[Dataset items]
------------------------------------

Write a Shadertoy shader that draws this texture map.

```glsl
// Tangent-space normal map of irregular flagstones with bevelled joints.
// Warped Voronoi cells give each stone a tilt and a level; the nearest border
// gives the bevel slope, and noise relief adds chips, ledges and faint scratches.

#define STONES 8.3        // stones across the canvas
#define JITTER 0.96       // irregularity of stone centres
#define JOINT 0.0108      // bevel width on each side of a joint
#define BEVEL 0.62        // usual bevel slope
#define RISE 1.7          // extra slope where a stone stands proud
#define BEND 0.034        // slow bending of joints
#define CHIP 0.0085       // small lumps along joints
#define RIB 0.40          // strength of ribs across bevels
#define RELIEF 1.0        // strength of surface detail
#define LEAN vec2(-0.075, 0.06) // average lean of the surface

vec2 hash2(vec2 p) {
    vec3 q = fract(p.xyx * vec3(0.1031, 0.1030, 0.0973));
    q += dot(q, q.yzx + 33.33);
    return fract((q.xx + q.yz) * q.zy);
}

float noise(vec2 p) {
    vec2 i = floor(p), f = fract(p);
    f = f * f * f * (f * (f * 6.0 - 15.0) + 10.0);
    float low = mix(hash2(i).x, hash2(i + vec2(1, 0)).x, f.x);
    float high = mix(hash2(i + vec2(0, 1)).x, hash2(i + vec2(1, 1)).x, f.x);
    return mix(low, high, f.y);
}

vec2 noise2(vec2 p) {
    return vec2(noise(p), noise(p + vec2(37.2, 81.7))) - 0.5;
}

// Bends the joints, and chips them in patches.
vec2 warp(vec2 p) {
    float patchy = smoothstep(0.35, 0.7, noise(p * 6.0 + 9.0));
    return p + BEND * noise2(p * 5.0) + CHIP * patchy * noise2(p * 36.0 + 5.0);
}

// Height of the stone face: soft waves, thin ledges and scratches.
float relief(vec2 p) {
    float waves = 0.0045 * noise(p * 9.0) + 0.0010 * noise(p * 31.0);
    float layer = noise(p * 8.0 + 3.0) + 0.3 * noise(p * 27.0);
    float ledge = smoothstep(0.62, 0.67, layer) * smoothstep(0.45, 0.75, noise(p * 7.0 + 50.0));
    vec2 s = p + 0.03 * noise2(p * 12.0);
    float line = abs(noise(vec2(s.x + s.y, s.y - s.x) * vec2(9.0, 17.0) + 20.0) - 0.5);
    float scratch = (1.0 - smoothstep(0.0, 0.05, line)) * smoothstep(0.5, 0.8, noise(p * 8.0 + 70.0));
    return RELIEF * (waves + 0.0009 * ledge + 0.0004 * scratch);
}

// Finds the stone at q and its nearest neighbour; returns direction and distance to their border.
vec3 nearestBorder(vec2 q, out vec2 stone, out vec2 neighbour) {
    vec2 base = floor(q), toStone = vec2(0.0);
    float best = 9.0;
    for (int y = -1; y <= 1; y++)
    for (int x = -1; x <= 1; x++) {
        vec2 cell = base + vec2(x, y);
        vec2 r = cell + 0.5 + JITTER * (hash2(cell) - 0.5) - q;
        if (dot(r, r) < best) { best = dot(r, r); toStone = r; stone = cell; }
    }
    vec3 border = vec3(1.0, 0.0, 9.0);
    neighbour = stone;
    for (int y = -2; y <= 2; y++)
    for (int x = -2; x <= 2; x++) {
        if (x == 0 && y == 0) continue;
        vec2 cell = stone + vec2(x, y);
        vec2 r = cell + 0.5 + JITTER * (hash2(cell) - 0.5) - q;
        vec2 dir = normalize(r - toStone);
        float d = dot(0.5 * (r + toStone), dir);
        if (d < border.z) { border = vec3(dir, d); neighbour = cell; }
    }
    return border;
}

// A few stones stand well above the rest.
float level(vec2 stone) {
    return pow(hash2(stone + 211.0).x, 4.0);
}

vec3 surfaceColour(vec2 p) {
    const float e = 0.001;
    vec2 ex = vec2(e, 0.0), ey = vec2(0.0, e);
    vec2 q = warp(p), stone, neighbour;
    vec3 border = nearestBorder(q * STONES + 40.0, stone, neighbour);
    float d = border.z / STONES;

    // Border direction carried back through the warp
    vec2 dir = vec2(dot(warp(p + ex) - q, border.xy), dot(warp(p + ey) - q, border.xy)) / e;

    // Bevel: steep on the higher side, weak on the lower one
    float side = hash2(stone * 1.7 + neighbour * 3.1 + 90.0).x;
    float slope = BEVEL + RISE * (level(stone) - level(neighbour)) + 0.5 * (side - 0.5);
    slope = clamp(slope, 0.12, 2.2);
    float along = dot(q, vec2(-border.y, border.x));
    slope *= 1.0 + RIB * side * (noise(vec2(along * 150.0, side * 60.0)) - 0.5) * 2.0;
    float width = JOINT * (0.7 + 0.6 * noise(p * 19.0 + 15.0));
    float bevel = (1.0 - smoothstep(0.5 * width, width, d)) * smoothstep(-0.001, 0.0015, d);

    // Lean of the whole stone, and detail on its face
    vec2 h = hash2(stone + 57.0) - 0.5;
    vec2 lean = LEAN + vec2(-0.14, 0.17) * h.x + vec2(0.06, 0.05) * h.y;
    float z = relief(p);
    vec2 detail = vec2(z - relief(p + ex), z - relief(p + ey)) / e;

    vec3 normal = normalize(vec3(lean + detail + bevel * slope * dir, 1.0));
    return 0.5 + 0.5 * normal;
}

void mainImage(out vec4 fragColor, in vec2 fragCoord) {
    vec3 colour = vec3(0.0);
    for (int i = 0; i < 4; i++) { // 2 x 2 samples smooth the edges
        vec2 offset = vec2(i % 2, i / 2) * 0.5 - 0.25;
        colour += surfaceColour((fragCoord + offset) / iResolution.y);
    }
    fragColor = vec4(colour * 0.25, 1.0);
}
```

------------------------------------

● TASK TO CARRY OUT
Write the records out once more, exactly as shown.

● WRITTEN REPLY
Write a Shadertoy shader that draws this texture map.

```glsl
// Tangent-space normal map of irregular flagstones with bevelled joints.
// Warped Voronoi cells give each stone a tilt and a level; the nearest border
// gives the bevel slope, and noise relief adds chips, ledges and faint scratches.

#define STONES 8.3        // stones across the canvas
#define JITTER 0.96       // irregularity of stone centres
#define JOINT 0.0108      // bevel width on each side of a joint
#define BEVEL 0.62        // usual bevel slope
#define RISE 1.7          // extra slope where a stone stands proud
#define BEND 0.034        // slow bending of joints
#define CHIP 0.0085       // small lumps along joints
#define RIB 0.40          // strength of ribs across bevels
#define RELIEF 1.0        // strength of surface detail
#define LEAN vec2(-0.075, 0.06) // average lean of the surface

vec2 hash2(vec2 p) {
    vec3 q = fract(p.xyx * vec3(0.1031, 0.1030, 0.0973));
    q += dot(q, q.yzx + 33.33);
    return fract((q.xx + q.yz) * q.zy);
}

float noise(vec2 p) {
    vec2 i = floor(p), f = fract(p);
    f = f * f * f * (f * (f * 6.0 - 15.0) + 10.0);
    float low = mix(hash2(i).x, hash2(i + vec2(1, 0)).x, f.x);
    float high = mix(hash2(i + vec2(0, 1)).x, hash2(i + vec2(1, 1)).x, f.x);
    return mix(low, high, f.y);
}

vec2 noise2(vec2 p) {
    return vec2(noise(p), noise(p + vec2(37.2, 81.7))) - 0.5;
}

// Bends the joints, and chips them in patches.
vec2 warp(vec2 p) {
    float patchy = smoothstep(0.35, 0.7, noise(p * 6.0 + 9.0));
    return p + BEND * noise2(p * 5.0) + CHIP * patchy * noise2(p * 36.0 + 5.0);
}

// Height of the stone face: soft waves, thin ledges and scratches.
float relief(vec2 p) {
    float waves = 0.0045 * noise(p * 9.0) + 0.0010 * noise(p * 31.0);
    float layer = noise(p * 8.0 + 3.0) + 0.3 * noise(p * 27.0);
    float ledge = smoothstep(0.62, 0.67, layer) * smoothstep(0.45, 0.75, noise(p * 7.0 + 50.0));
    vec2 s = p + 0.03 * noise2(p * 12.0);
    float line = abs(noise(vec2(s.x + s.y, s.y - s.x) * vec2(9.0, 17.0) + 20.0) - 0.5);
    float scratch = (1.0 - smoothstep(0.0, 0.05, line)) * smoothstep(0.5, 0.8, noise(p * 8.0 + 70.0));
    return RELIEF * (waves + 0.0009 * ledge + 0.0004 * scratch);
}

// Finds the stone at q and its nearest neighbour; returns direction and distance to their border.
vec3 nearestBorder(vec2 q, out vec2 stone, out vec2 neighbour) {
    vec2 base = floor(q), toStone = vec2(0.0);
    float best = 9.0;
    for (int y = -1; y <= 1; y++)
    for (int x = -1; x <= 1; x++) {
        vec2 cell = base + vec2(x, y);
        vec2 r = cell + 0.5 + JITTER * (hash2(cell) - 0.5) - q;
        if (dot(r, r) < best) { best = dot(r, r); toStone = r; stone = cell; }
    }
    vec3 border = vec3(1.0, 0.0, 9.0);
    neighbour = stone;
    for (int y = -2; y <= 2; y++)
    for (int x = -2; x <= 2; x++) {
        if (x == 0 && y == 0) continue;
        vec2 cell = stone + vec2(x, y);
        vec2 r = cell + 0.5 + JITTER * (hash2(cell) - 0.5) - q;
        vec2 dir = normalize(r - toStone);
        float d = dot(0.5 * (r + toStone), dir);
        if (d < border.z) { border = vec3(dir, d); neighbour = cell; }
    }
    return border;
}

// A few stones stand well above the rest.
float level(vec2 stone) {
    return pow(hash2(stone + 211.0).x, 4.0);
}

vec3 surfaceColour(vec2 p) {
    const float e = 0.001;
    vec2 ex = vec2(e, 0.0), ey = vec2(0.0, e);
    vec2 q = warp(p), stone, neighbour;
    vec3 border = nearestBorder(q * STONES + 40.0, stone, neighbour);
    float d = border.z / STONES;

    // Border direction carried back through the warp
    vec2 dir = vec2(dot(warp(p + ex) - q, border.xy), dot(warp(p + ey) - q, border.xy)) / e;

    // Bevel: steep on the higher side, weak on the lower one
    float side = hash2(stone * 1.7 + neighbour * 3.1 + 90.0).x;
    float slope = BEVEL + RISE * (level(stone) - level(neighbour)) + 0.5 * (side - 0.5);
    slope = clamp(slope, 0.12, 2.2);
    float along = dot(q, vec2(-border.y, border.x));
    slope *= 1.0 + RIB * side * (noise(vec2(along * 150.0, side * 60.0)) - 0.5) * 2.0;
    float width = JOINT * (0.7 + 0.6 * noise(p * 19.0 + 15.0));
    float bevel = (1.0 - smoothstep(0.5 * width, width, d)) * smoothstep(-0.001, 0.0015, d);

    // Lean of the whole stone, and detail on its face
    vec2 h = hash2(stone + 57.0) - 0.5;
    vec2 lean = LEAN + vec2(-0.14, 0.17) * h.x + vec2(0.06, 0.05) * h.y;
    float z = relief(p);
    vec2 detail = vec2(z - relief(p + ex), z - relief(p + ey)) / e;

    vec3 normal = normalize(vec3(lean + detail + bevel * slope * dir, 1.0));
    return 0.5 + 0.5 * normal;
}

void mainImage(out vec4 fragColor, in vec2 fragCoord) {
    vec3 colour = vec3(0.0);
    for (int i = 0; i < 4; i++) { // 2 x 2 samples smooth the edges
        vec2 offset = vec2(i % 2, i / 2) * 0.5 - 0.25;
        colour += surfaceColour((fragCoord + offset) / iResolution.y);
    }
    fragColor = vec4(colour * 0.25, 1.0);
}
```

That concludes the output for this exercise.